= About this task =
Repeat the entries verbatim.
============================================================
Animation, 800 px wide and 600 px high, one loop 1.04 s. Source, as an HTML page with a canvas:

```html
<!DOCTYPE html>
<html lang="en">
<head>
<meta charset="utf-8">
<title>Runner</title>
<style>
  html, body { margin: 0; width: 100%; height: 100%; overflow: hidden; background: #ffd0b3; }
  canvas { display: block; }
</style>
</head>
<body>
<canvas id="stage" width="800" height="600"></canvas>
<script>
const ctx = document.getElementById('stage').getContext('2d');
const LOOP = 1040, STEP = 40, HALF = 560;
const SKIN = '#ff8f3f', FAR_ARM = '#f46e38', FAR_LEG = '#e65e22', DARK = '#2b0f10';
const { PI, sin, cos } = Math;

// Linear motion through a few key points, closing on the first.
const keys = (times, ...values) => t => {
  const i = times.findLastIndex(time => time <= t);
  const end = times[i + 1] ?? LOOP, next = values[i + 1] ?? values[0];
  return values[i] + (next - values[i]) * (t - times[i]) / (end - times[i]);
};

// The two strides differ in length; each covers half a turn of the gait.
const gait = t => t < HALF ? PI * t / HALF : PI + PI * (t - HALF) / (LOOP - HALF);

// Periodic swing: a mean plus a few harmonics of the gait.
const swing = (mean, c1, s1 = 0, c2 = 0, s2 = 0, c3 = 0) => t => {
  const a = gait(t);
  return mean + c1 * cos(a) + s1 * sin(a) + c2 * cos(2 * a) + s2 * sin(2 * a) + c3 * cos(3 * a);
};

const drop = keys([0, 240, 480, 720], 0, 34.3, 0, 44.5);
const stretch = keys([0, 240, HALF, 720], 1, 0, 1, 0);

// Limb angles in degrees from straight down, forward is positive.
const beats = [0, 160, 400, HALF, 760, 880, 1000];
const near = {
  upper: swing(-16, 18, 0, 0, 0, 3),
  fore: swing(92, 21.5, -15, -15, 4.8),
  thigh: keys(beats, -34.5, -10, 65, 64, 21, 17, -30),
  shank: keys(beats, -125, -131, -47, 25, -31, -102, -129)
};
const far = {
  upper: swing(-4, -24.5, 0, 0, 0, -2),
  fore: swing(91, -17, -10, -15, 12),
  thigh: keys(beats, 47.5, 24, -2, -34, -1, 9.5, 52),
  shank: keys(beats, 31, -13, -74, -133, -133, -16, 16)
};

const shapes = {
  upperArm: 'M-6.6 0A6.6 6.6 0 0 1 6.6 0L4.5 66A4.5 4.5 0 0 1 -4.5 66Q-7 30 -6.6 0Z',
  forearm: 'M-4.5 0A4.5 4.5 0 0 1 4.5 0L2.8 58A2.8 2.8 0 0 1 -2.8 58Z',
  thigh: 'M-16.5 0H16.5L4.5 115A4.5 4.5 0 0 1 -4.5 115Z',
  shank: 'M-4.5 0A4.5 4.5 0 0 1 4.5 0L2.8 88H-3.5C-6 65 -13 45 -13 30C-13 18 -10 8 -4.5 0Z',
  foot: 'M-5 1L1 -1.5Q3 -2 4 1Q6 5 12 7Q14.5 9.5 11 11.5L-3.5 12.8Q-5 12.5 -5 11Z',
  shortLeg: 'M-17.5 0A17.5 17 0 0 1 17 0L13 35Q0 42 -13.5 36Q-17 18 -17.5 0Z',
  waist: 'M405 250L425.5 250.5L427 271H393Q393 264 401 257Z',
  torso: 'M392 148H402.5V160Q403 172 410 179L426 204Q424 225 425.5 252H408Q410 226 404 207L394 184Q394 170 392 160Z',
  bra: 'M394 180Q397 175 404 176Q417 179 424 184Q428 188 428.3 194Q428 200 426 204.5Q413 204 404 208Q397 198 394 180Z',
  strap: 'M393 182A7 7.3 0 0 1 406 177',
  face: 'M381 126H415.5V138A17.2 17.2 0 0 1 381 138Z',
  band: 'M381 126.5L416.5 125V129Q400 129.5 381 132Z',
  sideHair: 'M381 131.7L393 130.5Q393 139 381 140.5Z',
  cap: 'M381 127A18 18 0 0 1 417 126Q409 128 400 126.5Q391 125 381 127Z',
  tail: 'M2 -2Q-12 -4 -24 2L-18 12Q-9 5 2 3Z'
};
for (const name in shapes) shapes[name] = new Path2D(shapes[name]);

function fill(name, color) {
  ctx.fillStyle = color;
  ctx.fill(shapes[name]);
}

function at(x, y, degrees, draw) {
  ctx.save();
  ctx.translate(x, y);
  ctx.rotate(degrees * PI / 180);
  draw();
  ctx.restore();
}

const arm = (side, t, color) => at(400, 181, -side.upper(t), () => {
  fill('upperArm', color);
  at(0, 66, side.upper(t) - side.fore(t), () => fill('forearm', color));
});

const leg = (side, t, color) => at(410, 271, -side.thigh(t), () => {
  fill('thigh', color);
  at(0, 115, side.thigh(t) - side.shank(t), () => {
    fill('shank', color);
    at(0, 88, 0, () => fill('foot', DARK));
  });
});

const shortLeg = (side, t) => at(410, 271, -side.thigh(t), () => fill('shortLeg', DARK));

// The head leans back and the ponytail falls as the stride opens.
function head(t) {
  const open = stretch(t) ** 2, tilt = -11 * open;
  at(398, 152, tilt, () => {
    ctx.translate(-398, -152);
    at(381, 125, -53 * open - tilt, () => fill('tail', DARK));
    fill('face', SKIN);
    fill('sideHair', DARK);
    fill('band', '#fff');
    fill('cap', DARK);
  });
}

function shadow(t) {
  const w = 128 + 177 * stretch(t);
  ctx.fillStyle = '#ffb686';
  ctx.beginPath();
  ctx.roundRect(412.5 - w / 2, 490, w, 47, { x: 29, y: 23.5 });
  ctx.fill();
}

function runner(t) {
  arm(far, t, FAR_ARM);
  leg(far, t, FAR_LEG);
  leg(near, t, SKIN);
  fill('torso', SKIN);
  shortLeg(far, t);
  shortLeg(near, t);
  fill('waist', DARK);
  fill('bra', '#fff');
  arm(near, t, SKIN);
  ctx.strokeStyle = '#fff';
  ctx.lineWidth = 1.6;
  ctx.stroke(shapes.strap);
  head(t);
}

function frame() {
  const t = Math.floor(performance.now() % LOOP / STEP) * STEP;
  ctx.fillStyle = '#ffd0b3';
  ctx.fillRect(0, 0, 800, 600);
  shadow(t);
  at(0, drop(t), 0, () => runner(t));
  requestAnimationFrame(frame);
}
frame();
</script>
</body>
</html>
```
============================================================
= Written solution =
Animation, 800 px wide and 600 px high, one loop 1.04 s. Source, as an HTML page with a canvas:

```html
<!DOCTYPE html>
<html lang="en">
<head>
<meta charset="utf-8">
<title>Runner</title>
<style>
  html, body { margin: 0; width: 100%; height: 100%; overflow: hidden; background: #ffd0b3; }
  canvas { display: block; }
</style>
</head>
<body>
<canvas id="stage" width="800" height="600"></canvas>
<script>
const ctx = document.getElementById('stage').getContext('2d');
const LOOP = 1040, STEP = 40, HALF = 560;
const SKIN = '#ff8f3f', FAR_ARM = '#f46e38', FAR_LEG = '#e65e22', DARK = '#2b0f10';
const { PI, sin, cos } = Math;

// Linear motion through a few key points, closing on the first.
const keys = (times, ...values) => t => {
  const i = times.findLastIndex(time => time <= t);
  const end = times[i + 1] ?? LOOP, next = values[i + 1] ?? values[0];
  return values[i] + (next - values[i]) * (t - times[i]) / (end - times[i]);
};

// The two strides differ in length; each covers half a turn of the gait.
const gait = t => t < HALF ? PI * t / HALF : PI + PI * (t - HALF) / (LOOP - HALF);

// Periodic swing: a mean plus a few harmonics of the gait.
const swing = (mean, c1, s1 = 0, c2 = 0, s2 = 0, c3 = 0) => t => {
  const a = gait(t);
  return mean + c1 * cos(a) + s1 * sin(a) + c2 * cos(2 * a) + s2 * sin(2 * a) + c3 * cos(3 * a);
};

const drop = keys([0, 240, 480, 720], 0, 34.3, 0, 44.5);
const stretch = keys([0, 240, HALF, 720], 1, 0, 1, 0);

// Limb angles in degrees from straight down, forward is positive.
const beats = [0, 160, 400, HALF, 760, 880, 1000];
const near = {
  upper: swing(-16, 18, 0, 0, 0, 3),
  fore: swing(92, 21.5, -15, -15, 4.8),
  thigh: keys(beats, -34.5, -10, 65, 64, 21, 17, -30),
  shank: keys(beats, -125, -131, -47, 25, -31, -102, -129)
};
const far = {
  upper: swing(-4, -24.5, 0, 0, 0, -2),
  fore: swing(91, -17, -10, -15, 12),
  thigh: keys(beats, 47.5, 24, -2, -34, -1, 9.5, 52),
  shank: keys(beats, 31, -13, -74, -133, -133, -16, 16)
};

const shapes = {
  upperArm: 'M-6.6 0A6.6 6.6 0 0 1 6.6 0L4.5 66A4.5 4.5 0 0 1 -4.5 66Q-7 30 -6.6 0Z',
  forearm: 'M-4.5 0A4.5 4.5 0 0 1 4.5 0L2.8 58A2.8 2.8 0 0 1 -2.8 58Z',
  thigh: 'M-16.5 0H16.5L4.5 115A4.5 4.5 0 0 1 -4.5 115Z',
  shank: 'M-4.5 0A4.5 4.5 0 0 1 4.5 0L2.8 88H-3.5C-6 65 -13 45 -13 30C-13 18 -10 8 -4.5 0Z',
  foot: 'M-5 1L1 -1.5Q3 -2 4 1Q6 5 12 7Q14.5 9.5 11 11.5L-3.5 12.8Q-5 12.5 -5 11Z',
  shortLeg: 'M-17.5 0A17.5 17 0 0 1 17 0L13 35Q0 42 -13.5 36Q-17 18 -17.5 0Z',
  waist: 'M405 250L425.5 250.5L427 271H393Q393 264 401 257Z',
  torso: 'M392 148H402.5V160Q403 172 410 179L426 204Q424 225 425.5 252H408Q410 226 404 207L394 184Q394 170 392 160Z',
  bra: 'M394 180Q397 175 404 176Q417 179 424 184Q428 188 428.3 194Q428 200 426 204.5Q413 204 404 208Q397 198 394 180Z',
  strap: 'M393 182A7 7.3 0 0 1 406 177',
  face: 'M381 126H415.5V138A17.2 17.2 0 0 1 381 138Z',
  band: 'M381 126.5L416.5 125V129Q400 129.5 381 132Z',
  sideHair: 'M381 131.7L393 130.5Q393 139 381 140.5Z',
  cap: 'M381 127A18 18 0 0 1 417 126Q409 128 400 126.5Q391 125 381 127Z',
  tail: 'M2 -2Q-12 -4 -24 2L-18 12Q-9 5 2 3Z'
};
for (const name in shapes) shapes[name] = new Path2D(shapes[name]);

function fill(name, color) {
  ctx.fillStyle = color;
  ctx.fill(shapes[name]);
}

function at(x, y, degrees, draw) {
  ctx.save();
  ctx.translate(x, y);
  ctx.rotate(degrees * PI / 180);
  draw();
  ctx.restore();
}

const arm = (side, t, color) => at(400, 181, -side.upper(t), () => {
  fill('upperArm', color);
  at(0, 66, side.upper(t) - side.fore(t), () => fill('forearm', color));
});

const leg = (side, t, color) => at(410, 271, -side.thigh(t), () => {
  fill('thigh', color);
  at(0, 115, side.thigh(t) - side.shank(t), () => {
    fill('shank', color);
    at(0, 88, 0, () => fill('foot', DARK));
  });
});

const shortLeg = (side, t) => at(410, 271, -side.thigh(t), () => fill('shortLeg', DARK));

// The head leans back and the ponytail falls as the stride opens.
function head(t) {
  const open = stretch(t) ** 2, tilt = -11 * open;
  at(398, 152, tilt, () => {
    ctx.translate(-398, -152);
    at(381, 125, -53 * open - tilt, () => fill('tail', DARK));
    fill('face', SKIN);
    fill('sideHair', DARK);
    fill('band', '#fff');
    fill('cap', DARK);
  });
}

function shadow(t) {
  const w = 128 + 177 * stretch(t);
  ctx.fillStyle = '#ffb686';
  ctx.beginPath();
  ctx.roundRect(412.5 - w / 2, 490, w, 47, { x: 29, y: 23.5 });
  ctx.fill();
}

function runner(t) {
  arm(far, t, FAR_ARM);
  leg(far, t, FAR_LEG);
  leg(near, t, SKIN);
  fill('torso', SKIN);
  shortLeg(far, t);
  shortLeg(near, t);
  fill('waist', DARK);
  fill('bra', '#fff');
  arm(near, t, SKIN);
  ctx.strokeStyle = '#fff';
  ctx.lineWidth = 1.6;
  ctx.stroke(shapes.strap);
  head(t);
}

function frame() {
  const t = Math.floor(performance.now() % LOOP / STEP) * STEP;
  ctx.fillStyle = '#ffd0b3';
  ctx.fillRect(0, 0, 800, 600);
  shadow(t);
  at(0, drop(t), 0, () => runner(t));
  requestAnimationFrame(frame);
}
frame();
</script>
</body>
</html>
```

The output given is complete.